The video presented below (and the transcript) is from a talk I gave for the Streaming Video Alliance entitled The Nine Events that Shook the Codec World on March 30, 2023. During the talk, I discussed the events occurring over the previous 12-18 months that impacted codec deployment and utility.
Not surprisingly, number 1 was Google Chrome starting to play HEVC. Number 8 was Meta announcing their own ASIC -based transcoder. Given that both Google and Meta are now using ASICs in their encoding workflows, it was an important signal that ASICs were now the preferred technology for high-volume streaming.
In this excerpt from the presentation, I discuss the history of ASIC-based encoding from the MPEG-2 days of satellite and cable TV to current-day deployments in cloud gaming and other high-volume live interactive video services. Spend about 4 minutes reading the transcript or watching the video and you’ll understand why ASICs have become the preferred technology for high-volume transcoding.
Here’s the transcript; the video is below. I will say that I heavily edited the transcript to remove the ums, ahs, and other miscues in the transcript.
Historically, you can look at ASIC usage in three phases. Back when digital video was primarily deployed on satellite and cable TV in a MPEG-2 format, almost all encoders were ASIC-based. And that was because the CPUs at the time weren’t powerful enough to produce MPEG-2 in real-time.
Then starting in around 2012 or so and ending around 2018, video processing started moving to the cloud. CPUs were powerful enough to support real-time encoding or transcoding of H.264, and ASIC usage decreased significantly.

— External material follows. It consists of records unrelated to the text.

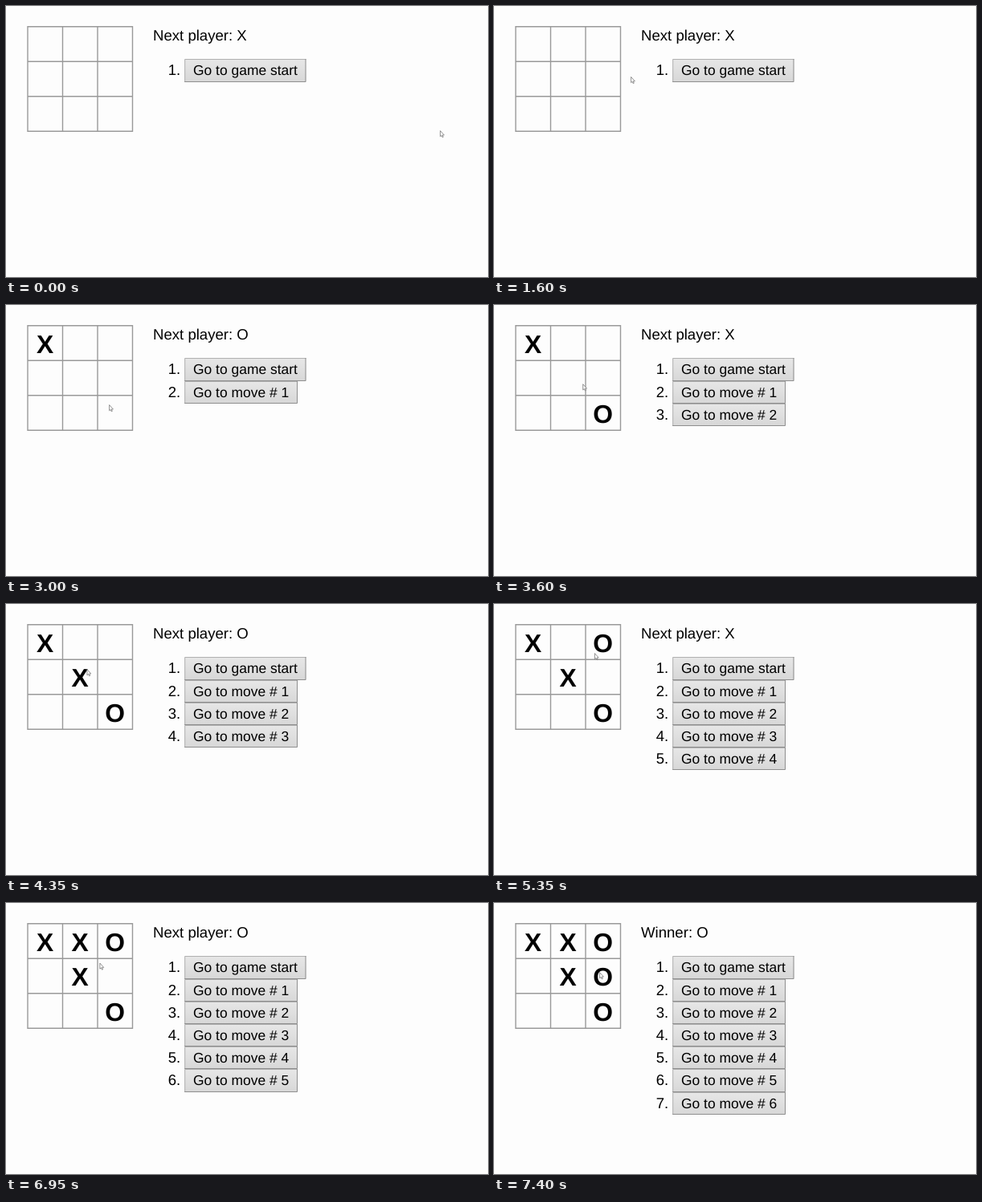
These frames come from a looping animation (600 px wide and 338 px high, 8000 ms). An HTML page:

```html
<!DOCTYPE html>
<html lang="en">
<head>
<meta charset="utf-8">
<title>Tic-tac-toe</title>
<style>
  html, body { margin: 0; width: 100%; height: 100%; overflow: hidden; background: #fdfdfd; }
  svg { display: block; width: 100%; height: 100%; }
  text { font: 18.6px "Liberation Sans", Arial, sans-serif; fill: #000; text-rendering: geometricPrecision; }
  .mark { font-size: 31.8px; font-weight: bold; text-anchor: middle; }
  .number { text-anchor: end; }
  .label { font-size: 17.45px; }
  .grid { fill: none; stroke: #999; stroke-width: 1.4; }
  .light { fill: none; stroke: #b0b0b0; }
  .dark { fill: none; stroke: #8e8e8e; }
  .cursor { fill: #fff; stroke: #777; stroke-width: .8; }
</style>
</head>
<body>
<svg viewBox="0 0 600 338">
  <defs>
    <linearGradient id="face" x2="0" y2="1">
      <stop offset="0" stop-color="#e7e7e7"/>
      <stop offset="1" stop-color="#d7d7d7"/>
    </linearGradient>
  </defs>
  <path class="grid" d="M27 25.8H157.5V156.3H27ZM70.5 25.8V156.3M114 25.8V156.3M27 69.3H157.5M27 112.8H157.5"/>
  <text id="status" x="183" y="43.3"></text>
  <g id="marks"></g>
  <g id="history"></g>
  <path id="cursor" class="cursor" d="M.6 .6V7.8L2.1 6.4 3.2 8.8 4.3 8.4 3.3 6H5.4Z"/>
</svg>
<script>
const LOOP = 8000, TICK = 50;
const clicks = [[2100, 0], [3100, 8], [4000, 4], [4850, 2], [6050, 1], [7400, 5]]; // time, cell
const rest = [540, 155];
const glides = [ // start, end, x, y
  [450, 750, 406, 143],
  [1250, 1400, 177, 90],
  [1550, 1950, 59, 53],
  [2200, 3000, 128, 124],
  [3250, 3850, 99, 82],
  [4300, 4750, 126, 61],
  [5300, 5800, 98, 60],
  [6600, 7250, 131, 86]
];

const byId = id => document.getElementById(id);
const player = i => i % 2 ? 'O' : 'X';

function add(parent, tag, attrs, content = '') {
  const node = document.createElementNS('http://www.w3.org/2000/svg', tag);
  for (const key in attrs) node.setAttribute(key, attrs[key]);
  node.textContent = content;
  return parent.appendChild(node);
}

function addRow(i) {
  const row = add(byId('history'), 'g', {});
  const top = Math.round(66.4 + 28.2 * i), bottom = Math.round(66.4 + 28.2 * (i + 1));
  const right = i ? 363 : 373.5, left = 222.2, base = 86.3 + 28.2 * i;
  add(row, 'rect', { x: left, y: top, width: right - left, height: bottom - top, fill: 'url(#face)' });
  add(row, 'path', { class: 'light', d: `M${left + .5} ${bottom}V${top + .5}H${right}` });
  add(row, 'path', { class: 'dark', d: `M${left} ${bottom - .5}H${right - .5}V${top}` });
  add(row, 'text', { class: 'number', x: 217.2, y: base }, `${i + 1}.`);
  add(row, 'text', { class: 'label', x: 233, y: base }, i ? `Go to move # ${i}` : 'Go to game start');
  return row;
}

const rows = [0, ...clicks].map((_, i) => addRow(i));
const marks = clicks.map(([, cell], i) => add(byId('marks'), 'text', {
  class: 'mark',
  x: 48.7 + 43.5 * (cell % 3),
  y: 59.7 + 43.6 * Math.floor(cell / 3)
}, player(i)));

const ease = p => .8 * p * p * (3 - 2 * p) + .2 * p;

function cursorAt(t) {
  let [x, y] = rest;
  for (const [start, end, toX, toY] of glides) {
    if (t <= start) break;
    const p = ease(Math.min(1, (t - start) / (end - start)));
    x += (toX - x) * p;
    y += (toY - y) * p;
  }
  return [x, y];
}

const show = (node, on) => node.setAttribute('visibility', on ? 'visible' : 'hidden');

function draw(t) {
  const count = clicks.filter(([time]) => t >= time).length;
  marks.forEach((mark, i) => show(mark, i < count));
  rows.forEach((row, i) => show(row, i <= count));
  byId('status').textContent = count === clicks.length
    ? `Winner: ${player(count - 1)}`
    : `Next player: ${player(count)}`;
  byId('cursor').setAttribute('transform', `translate(${cursorAt(t)})`);
}

const origin = performance.now();
function frame(now) {
  const t = Math.max(0, now - origin) % LOOP;
  draw(Math.floor(t / TICK) * TICK);
  requestAnimationFrame(frame);
}
draw(0);
requestAnimationFrame(frame);
</script>
</body>
</html>
```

Then starting in around 2012 or so, and ending around 2018, video processing started moving to the cloud. CPUs were powerful enough to support real-time encoding or transcoding of H.264, and ASIC usage decreased significantly.
At the time, I was writing for Streaming Media Magazine, Elemental came out and in 2012 or 2013, they really hyped the fact that they had compression-centric hardware appliances for encoding. Later on, discussing the same hardware, they transitioned to what they called software-defined video processing. And that’s how they got bought by AWS. AWS now does most of the encoding with Elemental products with their own Graviton CPUs.
ASICs - the latest phase
Now the latest phase. We’re seeing a lot of high-volume interactive use like gambling, auctions, high-volume UGC and other live videos, and cloud gaming.
Codecs are also getting more complex. As we move from H.264 to HEVC to AV1 and soon to VVC and perhaps LCEVC and EVC, GPUs and CPUs can’t keep up.
At the same time, power consumption and density are becoming critical factors. Everybody’s talking about cost of power, and power consumption in data centers, and using CPUs and GPUs is just very, very inefficient.
And this is where ASICs emerge as the best solution on a cost-per-stream, watts-per-stream, and density basis. Density means how many streams we can output from a single server.
And we saw this, “Google Replaces Millions of Intel’s CPUs With Its Own Homegrown Chips.” Those homegrown chips were encoding ASICs. And then we saw Meta.
ASICs - significance.
These deployments legitimize encoding ASICs as the preferred technology for high-volume transcoding, implicitly and explicitly.
“There are two types of companies in the video business. Those using Video Processing ASICs in their workflows, and those that will”.
– David Ronca
I say explicitly because of the following comments made by David Ronca, who was director of video encoding at Netflix and then moved to Meta, two or three years ago. Announcing Meta’s new ASIC, he said, “There are two types of companies in the video business. Those using Video Processing ASICs in their workflows, and those that will be.”
Usage by Google and Facebook, Meta, gives ASICs a lot more credibility than what you get from me saying it, as obviously, NETINT makes encoding ASICs. And these legitimize our technology. The technologies themselves are different. Meta made their own chips. Google made their own chips. We have our own chips. But the whole technology is legitimized by the usage of these premiere services.